May 2, 2023
Pacific College holistic nursing faculty members Mitzie Meyers, PhD, RN, CNE, AHN-BC and Caroline Ortiz, PhD(c), MSN, MPH, RN, NC-BC were recently interviewed for an article series by Andy Oram on problems people have taking their medication. Up to half of all patients who are prescribed medications for management of chronic conditions don’t take them properly–or sometimes, at all; one in five prescriptions waiting at the pharmacy don’t even get picked up. The cost of this problem is vast: hundreds of thousands of preventable deaths and hundreds of billions of dollars each year–possibly as much as 20% of all US healthcare spending, according to one estimate. Oram’s article series discusses multiple ways to address this problem.
Using Technology to Address Medication Access
In the United States, patient adherence to medication regimens drops drastically when the patient’s cost for that medication exceeds $50. Patients will fail to pick it up, fail to refill it, or take less medication, or take it less often than prescribed, all in the name of saving money–and justifiably so. The US is notorious for its bloated healthcare costs.
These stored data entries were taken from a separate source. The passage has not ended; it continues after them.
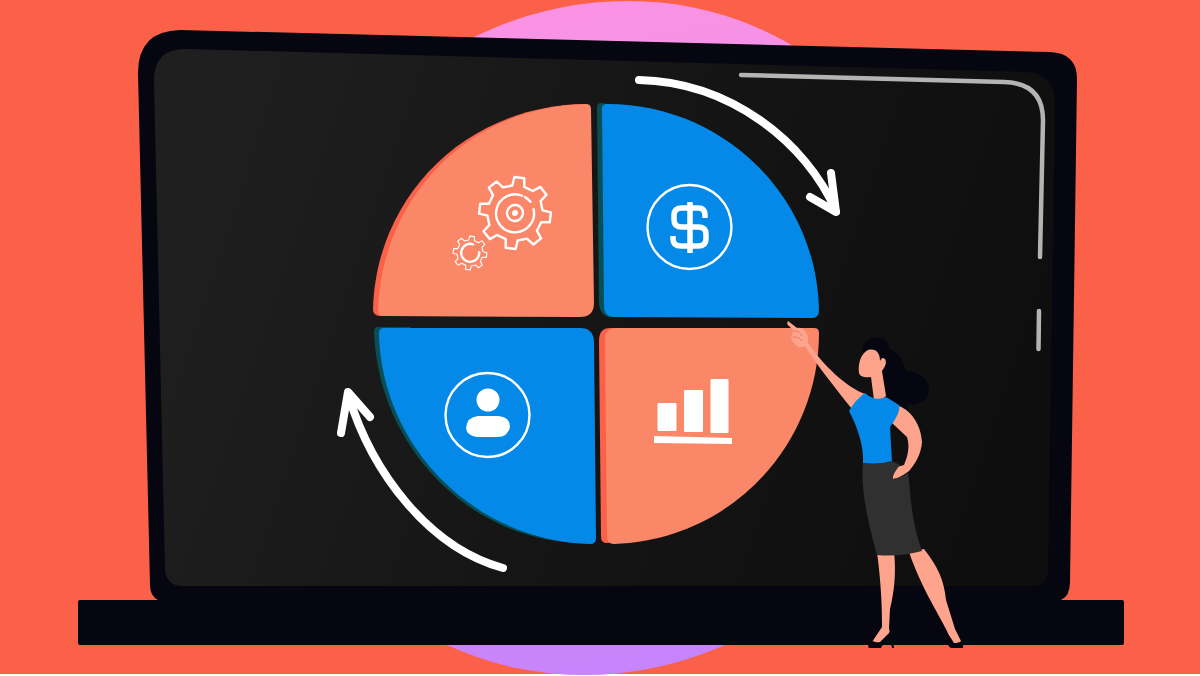
<!DOCTYPE html>
<html lang="en">
<head>
<meta charset="utf-8">
<title>Business cycle presentation</title>
<style>
:root {
  --coral: #fb6048;
  --salmon: #fa8768;
  --blue: #0489e8;
  --teal: #074f55;
  --frame: #05060f;
  --skin: #ffa48c;
  --skirt: #303030;
  --glare: #b5b3b3;
  --white: #fff;
}
html, body { margin: 0; width: 1200px; height: 676px; overflow: hidden; background: var(--white); }
svg { display: block; }
.backdrop, .coral { fill: var(--coral); }
.frame, .hair, .shoe { fill: var(--frame); }
.salmon { fill: var(--salmon); }
.blue, .top { fill: var(--blue); }
.teal { fill: var(--teal); }
.skin { fill: var(--skin); }
.skirt { fill: var(--skirt); }
.icon-solid { fill: var(--white); }
.icon-line, .arrow, .glare { fill: none; stroke: var(--white); stroke-linecap: round; stroke-linejoin: round; }
.icon-line { stroke-width: 2.4; }
.arrow { stroke-width: 8; }
.glare { stroke: var(--glare); stroke-width: 4.5; }
.crease { fill: none; stroke: #e57f6b; stroke-width: 1; stroke-linecap: round; }
</style>
</head>
<body>
<svg width="1200" height="676" viewBox="0 0 1200 676" role="img" aria-label="A woman points at a four-part cycle chart on a large laptop screen">
  <defs>
    <linearGradient id="orb-fill" x1="0.4" y1="0" x2="0.6" y2="1">
      <stop offset="0" stop-color="#fb93e4"/>
      <stop offset="1" stop-color="#c683fb"/>
    </linearGradient>
    <linearGradient id="screen-fill" x1="0" y1="0.4" x2="1" y2="0.6">
      <stop offset="0" stop-color="#1f1f1f"/>
      <stop offset="0.5" stop-color="#151515"/>
      <stop offset="1" stop-color="#0e0e0f"/>
    </linearGradient>
    <polygon id="gear-rim" points="35.6,5 27,6 24,15 29,22 22,29 15,24 6,27 5,35.6 -5,35.6 -6,27 -15,24 -22,29 -29,22 -24,15 -27,6 -35.6,5 -35.6,-5 -27,-6 -24,-15 -29,-22 -22,-29 -15,-24 -6,-27 -5,-35.6 5,-35.6 6,-27 15,-24 22,-29 29,-22 24,-15 27,-6 35.6,-5"/>
  </defs>

  <rect class="backdrop" width="1200" height="674"/>
  <circle id="orb" r="337" transform="translate(606 338) skewX(-3.7)" fill="url(#orb-fill)"/>

  <g id="laptop">
    <path class="frame" d="M180 30 L1050 52 Q1077 53 1077 79 L1070 582 Q1070 596 1061 600 L1122 600 Q1124 600 1124 602 L1124 643 Q1124 645 1122 645 L80 645 Q78 645 78 643 L78 602 Q78 600 80 600 L158 600 Q150 596 150 585 L138 73 Q138 31 180 30Z"/>
    <path fill="url(#screen-fill)" d="M187 49 L1026 72 Q1055 74 1055 104 L1048 571 Q1047 586 1033 586 L183 586 Q166 586 165 569 L154 81 Q154 48 187 49Z"/>
    <path class="glare" d="M741 75 L1004 82 Q1043 83 1043 120 L1040 257 M1039 311 L1038.500 349"/>
  </g>

  <g id="cycle-chart">
    <g id="slice-process">
      <path class="coral" d="M586 104 C466 105 376 196 373 309 Q373 316 380 316 L560 316 Z"/>
      <path class="salmon" d="M586 104 Q591 104 591 109 L594 303 Q594 317 580 317 L383 316 Q378 316 378 310 C382 196 470 106 586 104Z"/>
    </g>
    <g id="slice-finance">
      <path class="teal" d="M608 104 L601 103 Q597 103 597 108 L599 304 Q600 316 610 317 L640 317Z"/>
      <path class="blue" d="M607 104 C724 104 817 197 819 310 Q819 318 812 318 L615 317 Q604 317 604 306 L602 109 Q602 104 607 104Z"/>
    </g>
    <g id="slice-people">
      <path class="teal" d="M410 327 L378 327 Q374 327 374 332 C378 447 471 542 582 543Z"/>
      <path class="blue" d="M384 328 L580 328 Q593 328 594 341 L596 538 Q596 544 590 544 C474 541 381 446 379 333 Q379 328 384 328Z"/>
    </g>
    <g id="slice-growth">
      <path class="coral" d="M640 328 L610 328 Q599 328 599 341 L601 537 Q601 543 607 543 L630 540Z"/>
      <path class="salmon" d="M616 328 L814 328 Q819 328 819 333 C819 445 731 540 614 544 Q607 544 607 537 L605 340 Q605 328 616 328Z"/>
    </g>
  </g>

  <g id="icons">
    <g id="gears">
      <g transform="translate(515 213) rotate(7)">
        <use href="#gear-rim" class="icon-line" stroke-width="4"/>
        <path class="icon-line" d="M5 -18 A19 19 0 1 0 18 -6 M8 -17 A19 19 0 0 1 14 -13"/>
        <circle class="icon-line" r="8"/>
        <circle class="icon-solid" r="3"/>
      </g>
      <g transform="translate(470 253) rotate(7)">
        <use href="#gear-rim" class="icon-line" transform="scale(.47)"/>
        <path class="icon-line" d="M2 -9 A9 9 0 1 0 9 -2"/>
      </g>
    </g>
    <g id="dollar">
      <circle class="icon-line" cx="689.500" cy="227" r="42"/>
      <path class="icon-line" style="stroke-width:5.500;stroke-linecap:butt" d="M705 218 L705 215 Q705 208 698 208 L682 208 Q674 208 674 215 L674 220 Q674 227 682 227 L698 227 Q706 227 706 234 L706 239 Q706 246 698 246 L681 246 Q673 246 673 239 L673 236 M690 202 L690 253"/>
    </g>
    <g id="person">
      <circle class="icon-line" cx="487.500" cy="415" r="42"/>
      <circle class="icon-solid" cx="488" cy="400" r="11.500"/>
      <path class="icon-solid" d="M478 416 L498 416 Q510 417 510 427 Q508 437 497 437 L477 437 Q467 436 466 428 Q467 417 478 416Z"/>
    </g>
    <g id="bars" class="icon-solid">
      <rect x="657.500" y="403" width="19" height="28" rx="1"/>
      <rect x="684" y="390" width="19" height="42" rx="1"/>
      <rect x="710.500" y="379" width="18" height="54" rx="1"/>
      <polygon points="654,436 732,438 732,444 654,443"/>
    </g>
  </g>

  <g id="cycle-arrows">
    <path class="arrow" d="M639 80 C730 82 806 142 836 211 M831 173 L836 212 L810 197"/>
    <path class="arrow" d="M503 568 C430 548 372 474 348 394 M341 433 L348 392 L370 417"/>
  </g>

  <g id="presenter">
    <path class="hair" d="M862 351 C862 341 872 336 880 338 C886 339 889 343 889 348 C899 353 903 360 906 371 C918 371 929 379 929 389 C929 400 919 407 907 404 C910 411 906 415 900 412 C887 411 883 395 882 372Z"/>
    <g id="legs">
      <path class="skin" d="M877 552 L894 552 C896 569 895 589 890 609 L889 628 Q891 634 886 638 L877 646 L870 645 L882 627 C882 597 880 575 877 552Z"/>
      <path class="skin" d="M909 552 L924 549 C938 567 944 580 946 600 L955 629 L962 643 L952 647 L947 631 C937 611 921 587 909 552Z"/>
      <path class="shoe" d="M868 646 Q869 643 873 641 Q876 643 880 642 L890 632 Q893 637 894 648 L892 648 L890 639 Q883 643 881 648 L869 648Z"/>
      <path class="shoe" d="M947 632 L954 643 Q959 643 961 641 Q964 644 963 648 L951 648 Q947 646 948 641Z"/>
    </g>
    <path class="skin" d="M788 321 Q786 324 789 326 L794 331 Q790 336 792 341 L798 347 Q802 348 805 346 C817 365 832 384 852 409 L865 394 C846 387 823 365 808 343 Q809 334 803 329 Q799 327 797 328Z"/>
    <path class="crease" d="M794 331 Q800 331 802 336 M793 337 Q799 336 802 341"/>
    <path class="skin" d="M868 350 C876 348 880 353 880 361 Q882 356 885 359 Q888 363 882 371 L886 396 Q881 401 874 400 L871 377 C866 378 860 377 859 373 C858 365 860 354 868 350Z"/>
    <path class="skin" d="M896 405 C911 409 921 425 922 442 C921 455 915 464 909 471 Q900 478 893 479 Q891 476 897 467 L904 465 C908 456 910 446 907 437 L892 423Z"/>
    <path class="top" d="M865 393 Q875 402 886 397 L899 405 Q901 412 890 427 L892 462 Q876 465 863 463 C864 447 858 428 849 411 Q856 399 865 393Z"/>
    <path class="skirt" d="M863 463 Q878 465 892 461 L900 465 L897 469 Q892 476 893 479 Q901 478 908 473 C911 493 910 517 922 551 Q899 557 877 555 C870 529 860 492 863 463Z"/>
  </g>
</svg>
</body>
</html>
Recent technological advances may help mitigate this, by providing up-to-date and transparent pricing, instead of the labyrinthine, obfuscated pricing modern Americans have been forced to grow accustomed to. Read More
Helping People Take Their Meds
IT solutions can also involve reminders, remote patient monitoring, and offers of online connections with clinicians or caregivers; text messages, app notifications, and even gamification can all help. Pacific’s Dr. Ortiz discussed obstacles to adherence like anxious patients that forget or don’t understand their doctor’s instructions, or can’t understand due to a language barrier. Both the healthcare provider and patient need extra support to ensure medication adherence–and technology can help. Read More
What Tends to Go Wrong With Medication Adherence?
A breakdown in medication adherence also often occurs immediately upon discharge from a hospital: Pacific’s Dr. Meyers points out that many patients enter the hospital in a crisis. Because payers want them discharged as soon as possible, they’re often exhausted, in pain, angry about needing new medication, or frustrated by their less-functional body while the hospital staff is trying to teach them about an array of unfamiliar pharmacologies. Afterwards, a nurse might follow up with a call at the most–this isn’t enough. Read More
Rethinking Medication and Information Technology
Oram’s final article in the series turns the question on its head: can patients get better without medications? Family, friends, and even community institutions can encourage them to adopt better habits, but Dr. Meyers emphasizes that the patient-practitioner relationship must be collaborative. Do the medications truly need to be prescribed? Some drugs, such as those for depression and anxiety, are notoriously overprescribed. Although some patients blindly request antibiotics, they won’t do anything for a viral infection. Dr. Ortiz reminds us that a patient’s reasons for altering or diverting from the medical plan can be many and varied. Read More